Nobunaga also used his innovation in relationship with the Japanese tea ceremony.  Also, the usage of the Japanese tea ceremony during talks about business, trade, and politics were firmly established under Nobunaga and reached a new dimension within the body politic of Japan. Therefore, Sen no Rikyu who was a famous tea master under his rule had an important cultural part to play in developing greater refinement. At the same time Nobunaga was also intrigued by aspects of European culture therefore he collected Western art and studied other areas.

The first Christian church to be built in Kyoto in 1576 was because of Nobunaga’s patronage. While the first steps of modern kabuki began to materialize under his leadership and during the Tokugawa period this important cultural symbol would flourish. Alongside all these innovations Nobunaga had hoped to install a rational political system which moved away from superstition and stratification. This can be seen by his openness to outside ideas and economic policies which enabled trade to flourish, for peasants to have greater freedom and the same applies to artisans. However, his period in power could not fully implement all the reforms that he had desired. Therefore, in time you had a counter-revolution in the realm of ideas which persecuted Christianity, isolated Japan, infringed on the rights of peasants, and whereby traditional power mechanisms once more stifled many areas of life.

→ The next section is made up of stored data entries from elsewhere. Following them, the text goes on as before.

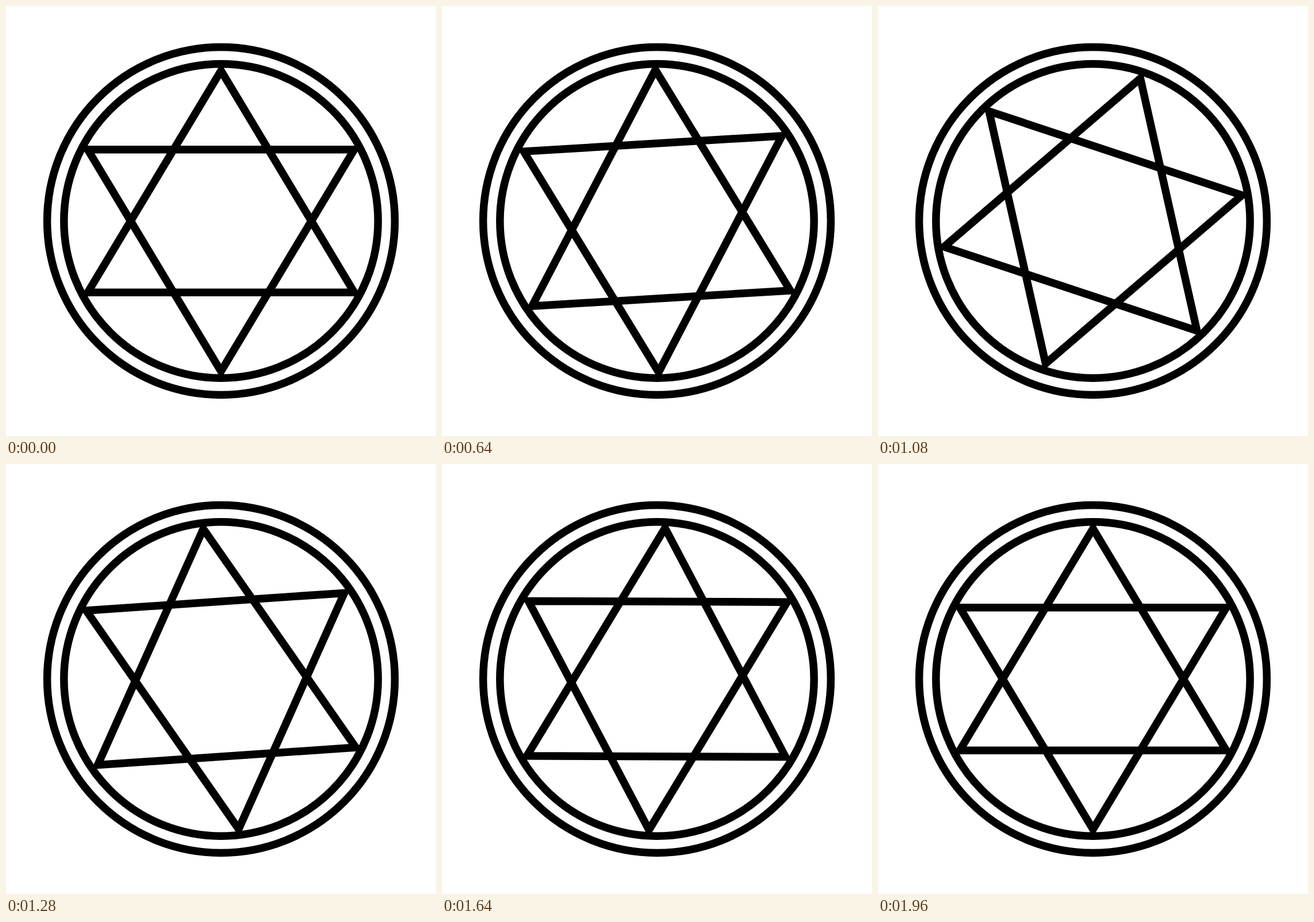
Animation of 748 by 748 pixels, one loop 2 s. Source, as an HTML page:

```html
<!DOCTYPE html>
<html lang="en">
<head>
<meta charset="utf-8">
<title>Turning hexagram</title>
<style>
  html, body { margin: 0; width: 100%; height: 100%; overflow: hidden; background: #fff; }
  svg { display: block; width: 100%; height: 100%; }
</style>
</head>
<body>
<svg viewBox="0 0 748 748">
  <g transform="translate(374 374)" fill="none" stroke="#000" stroke-width="13.5">
    <circle r="302.4"/>
    <circle r="273.2"/>
    <g id="star">
      <path d="M0-261.5L231.8 124.2H-231.8Z"/>
      <path d="M0 261.5L231.8-124.2H-231.8Z"/>
    </g>
  </g>
</svg>
<script>
  const LOOP = 2000, STEP = 40;
  const LAST_STEP = LOOP / STEP - 1;
  const star = document.getElementById('star');
  const start = performance.now();

  // One full turn; the final step repeats the starting pose.
  function draw(time) {
    const step = Math.floor((time % LOOP) / STEP);
    star.setAttribute('transform', `rotate(${360 * step / LAST_STEP})`);
  }

  function tick(now) {
    draw(Math.max(0, now - start));
    requestAnimationFrame(tick);
  }

  draw(0);
  requestAnimationFrame(tick);
</script>
</body>
</html>
```
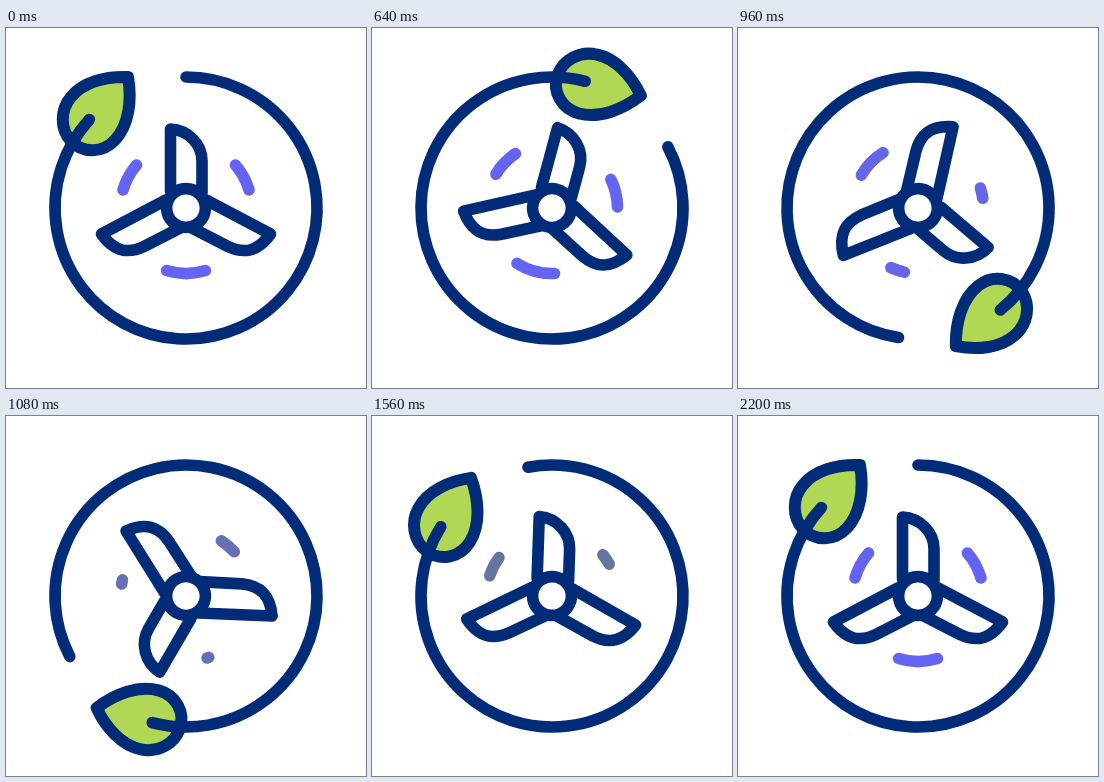
Animation of 360x360 px, one loop 2.24 s. Source, as an HTML page:

```html
<!DOCTYPE html>
<html lang="en">
<head>
<meta charset="utf-8">
<title>Wind energy</title>
<style>
  html, body { margin: 0; width: 100%; height: 100%; overflow: hidden; background: #fff; }
  svg { display: block; width: 100vw; height: 100vh; }
  path, circle { fill: none; stroke: #022b78; stroke-width: 11.6; stroke-linecap: round; stroke-linejoin: round; }
</style>
</head>
<body>
<svg viewBox="0 0 360 360">
  <g id="ring">
    <path style="fill:#b1d855;stroke-width:12" d="M122 49C100 48 77 54 65 69C54 82 54 101 65 113C77 126 97 125 109 112C123 97 126 72 122 49Z"/>
    <path id="arc"/>
  </g>
  <g id="fan">
    <path class="dash"/><path class="dash"/><path class="dash"/>
    <path d="M164.5 163V101C182 102 196 116 196 133V165"/>
    <path d="M200 172L264.5 206C253 222 240 227 222 218.5L185 199.5"/>
    <path d="M160 172L95.5 206C107 222 120 227 138 218.5L175 199.5"/>
    <circle cx="180" cy="180" r="19.4" style="fill:#fff"/>
  </g>
</svg>
<script>
const LOOP = 2240, STEP = 40, TRIM = 460;
const ring = document.getElementById('ring');
const fan = document.getElementById('fan');
const dashEls = document.querySelectorAll('.dash');

// Angles in degrees, clockwise from the top; hide and show are start times in ms.
const dashes = [
  { from: -74, to: -49, hide: 690, show: 1261 },
  { from: 49, to: 74, hide: 730, show: 1362 },
  { from: 162.7, to: 197.3, hide: 828, show: 1560 }
];

const clamp = x => Math.min(1, Math.max(0, x));
const span = (t, start, length) => clamp((t - start) / length);
const smooth = x => x * x * (3 - 2 * x);

// cubic-bezier(a, 0, b, 1), solved by bisection.
function ease(x, a, b) {
  let lo = 0, hi = 1;
  for (let i = 0; i < 24; i++) {
    const s = (lo + hi) / 2, r = 1 - s;
    if (3 * a * s * r * r + 3 * b * s * s * r + s ** 3 < x) lo = s;
    else hi = s;
  }
  return smooth(hi);
}

function arc(radius, from, to) {
  const point = deg => {
    const a = deg * Math.PI / 180;
    return (180 + radius * Math.sin(a)).toFixed(2) + ' ' + (180 - radius * Math.cos(a)).toFixed(2);
  };
  return `M${point(from)}A${radius} ${radius} 0 ${to - from > 180 ? 1 : 0} 1 ${point(to)}`;
}

function mix(a, b, k) {
  return `rgb(${a.map((v, i) => Math.round(v + (b[i] - v) * k))})`;
}

const turn = (el, deg) => el.setAttribute('transform', `rotate(${deg.toFixed(3)} 180 180)`);

function draw(t) {
  turn(ring, 360 * ease(span(t, 42, 1800), 0.58, 0.42));
  // The fan overshoots a little, then settles back.
  turn(fan, 366 * ease(span(t, 413, 1276), 0.566, 0.41) - 6 * smooth(span(t, 1689, 511)));

  const grey = smooth(span(t, 900, 260)) * (1 - smooth(span(t, 1600, 240)));
  const colour = mix([101, 99, 242], [104, 116, 160], grey);
  dashes.forEach((d, i) => {
    const size = d.to - d.from;
    const back = t >= d.show;
    const start = back ? 0 : smooth(span(t, d.hide, TRIM));
    const end = back ? smooth(span(t, d.show, TRIM)) : 1;
    const el = dashEls[i];
    el.style.stroke = colour;
    el.style.display = end - start > 0.003 ? '' : 'none';
    el.setAttribute('d', arc(65.5, d.from + size * start, d.from + size * end));
  });
}

document.getElementById('arc').setAttribute('d', arc(131, 0, 312.5));

const begin = performance.now();
function tick() {
  const t = Math.max(0, performance.now() - begin) % LOOP;
  draw(Math.floor(t / STEP) * STEP);
  requestAnimationFrame(tick);
}
tick();
</script>
</body>
</html>
```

In an earlier article about Eitoku and Nobunaga by Modern Tokyo Times it was stated that “Eitoku was born in Kyoto and clearly he belonged to a prestigious family because he was the grandson of Kano Motonobu (1476-1559). Therefore, with the guidance of his grandfather and with being blessed with such talent, which had been recognized when Eitoku was a very young child, he soon came to prominence and patrons like Nobunaga loved the richness of his style.”

“The influence of Chinese painting styles was clear and this was only natural for the day and clearly Motonobu was very proud of his grandson. Eitoku maintained the pre-eminence of the Kano school which was founded by Kano Masanobu (1434-1530?).

Eitoku is a reminder that despite all the carnage during the period of Nobunaga, the cultural realm remained strong and art was highly valued. Therefore, despite the passages of time Eitoku stills remains potent in modern day Japan because he produced many stunning art pieces.”

Eitoku like Nobunaga left a lasting legacy despite the reasons being very different. However, without the patronage of Nobunaga then the amazing skills of Eitoku would have been hindered on a national scale. The relationship between both individuals highlights the sophistication of Nobunaga and the mastery of Eitoku and his stunning pieces of art.

Nobunaga was much more than just a warlord because he helped many aspects of Japanese society to flourish. In the field of culture and art his legacy is extremely rich. Therefore, the artwork of Eitoku provides a glimpse into the world of Nobunaga and his unbelievable free spirit.

http://www.kyohaku.go.jp/eng/tokubetsu/071016/tokubetsu.html  Kyoto National Museum

http://www.all-art.org/asia/japanese_prints/japan_art2.html 

leejay@moderntokyotimes.com 

http://moderntokyotimes.com